**Work to complete**
Copy all lines containing the string "return" from the records below.

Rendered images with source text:
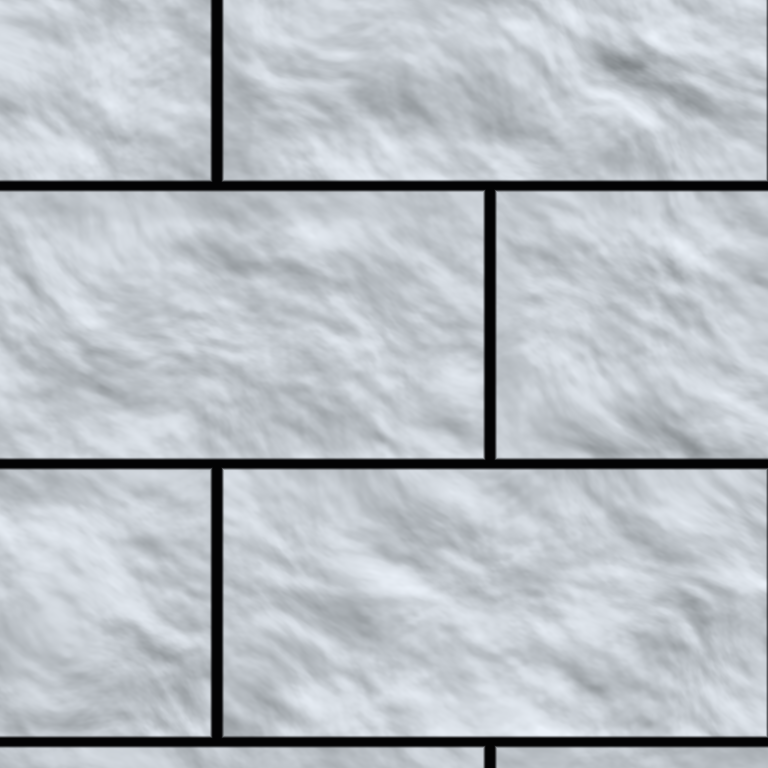
Write a WebGL 1 fragment shader that draws this texture.

```glsl
precision highp float;
// Running-bond wall of rough pale grey stone blocks with thin black joints.
uniform vec2 u_resolution;

const vec2 BLOCK = vec2(0.724, 0.362);       // block pitch
const vec2 ORIGIN = vec2(0.2826, 0.034);     // lower left joint crossing
const float ROW_SHIFT = 0.3555;              // sideways shift of odd rows
const vec2 JOINT_HALF = vec2(0.0076, 0.0066);
const vec3 JOINT = vec3(0.01, 0.01, 0.015);
const vec3 STONE_DARK = vec3(0.42, 0.44, 0.45);
const vec3 STONE_LIGHT = vec3(0.92, 0.945, 0.975);

float hash(vec2 p) {
  vec3 q = fract(p.xyx * 0.1031);
  q += dot(q, q.yzx + 33.33);
  return fract((q.x + q.y) * q.z);
}

float noise(vec2 p) {
  vec2 i = floor(p);
  vec2 f = p - i;
  f = f * f * f * (f * (f * 6.0 - 15.0) + 10.0);
  float low = mix(hash(i), hash(i + vec2(1.0, 0.0)), f.x);
  float high = mix(hash(i + vec2(0.0, 1.0)), hash(i + vec2(1.0)), f.x);
  return mix(low, high, f.y);
}

float fbm(vec2 p) {
  float sum = 0.0;
  float amplitude = 0.5;
  for (int i = 0; i < 5; i++) {
    sum += amplitude * noise(p);
    p = mat2(0.93, 0.37, -0.37, 0.93) * p * 2.03 + 17.3;
    amplitude *= 0.47;
  }
  return sum;
}

// Chipped surface height, with ridges that fall towards the lower right.
float stoneHeight(vec2 p, vec2 seed) {
  vec2 warp = vec2(noise(p * 7.0 + seed), noise(p * 7.0 + seed + 31.7)) - 0.5;
  p += 0.05 * warp;
  vec2 grain = vec2(dot(p, vec2(0.85, -0.53)), dot(p, vec2(0.53, 0.85)));
  return fbm(grain * vec2(7.0, 13.0) + seed);
}

// Stone brightness from 0 to 1, lit from the upper right.
float stoneTone(vec2 p, vec2 seed) {
  float height = stoneHeight(p, seed);
  float slope = height - stoneHeight(p + vec2(0.005, 0.011), seed);
  float mottle = fbm(p * vec2(9.0, 12.0) + seed + 57.0) - 0.48;
  float tone = 0.71 + 1.7 * slope + 0.45 * mottle;
  return tone - 0.35 * max(tone - 0.82, 0.0);
}

// Shade of the dressed margin along the top and left of a block.
float marginShade(vec2 toLeft, vec2 toTop, vec2 id) {
  float left = 1.0 - smoothstep(0.034, 0.052, toLeft.x + toLeft.y);
  float top = 1.0 - smoothstep(0.032, 0.052, toTop.x + toTop.y);
  return max(left * (0.3 + 0.7 * hash(id + 5.1)), top * (0.4 + 0.6 * hash(id + 9.7)));
}

void main() {
  vec2 p = gl_FragCoord.xy / u_resolution;

  // Find the block and the place within it
  vec2 q = p - ORIGIN;
  float row = floor(q.y / BLOCK.y);
  q.x -= ROW_SHIFT * mod(row, 2.0);
  vec2 id = vec2(floor(q.x / BLOCK.x), row);
  vec2 local = q - id * BLOCK;
  vec2 seed = 40.0 * vec2(hash(id + 3.7), hash(id + 21.3));

  // Rough face and its margins
  float tone = stoneTone(p, seed);
  float wobble = 0.012 * (noise(p * 30.0 + seed) - 0.5);
  float margin = marginShade(vec2(local.x, wobble), vec2(BLOCK.y - local.y, wobble), id);
  tone = mix(tone, 0.52 + 0.35 * (tone - 0.52), 0.55 * margin);
  tone += 0.07 * (1.0 - smoothstep(0.008, 0.022, local.y));
  vec3 color = mix(STONE_DARK, STONE_LIGHT, clamp(tone, 0.0, 1.0));

  // Soft-edged joints
  vec2 gap = min(local, BLOCK - local) - JOINT_HALF;
  float soft = max(0.0025, 0.75 / min(u_resolution.x, u_resolution.y));
  float face = smoothstep(-soft, soft, min(gap.x, gap.y));
  gl_FragColor = vec4(mix(JOINT, color, face), 1.0);
}
```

**Written reply**
  return fract((q.x + q.y) * q.z);
  return mix(low, high, f.y);
  return sum;
  return fbm(grain * vec2(7.0, 13.0) + seed);
  return tone - 0.35 * max(tone - 0.82, 0.0);
  return max(left * (0.3 + 0.7 * hash(id + 5.1)), top * (0.4 + 0.6 * hash(id + 9.7)));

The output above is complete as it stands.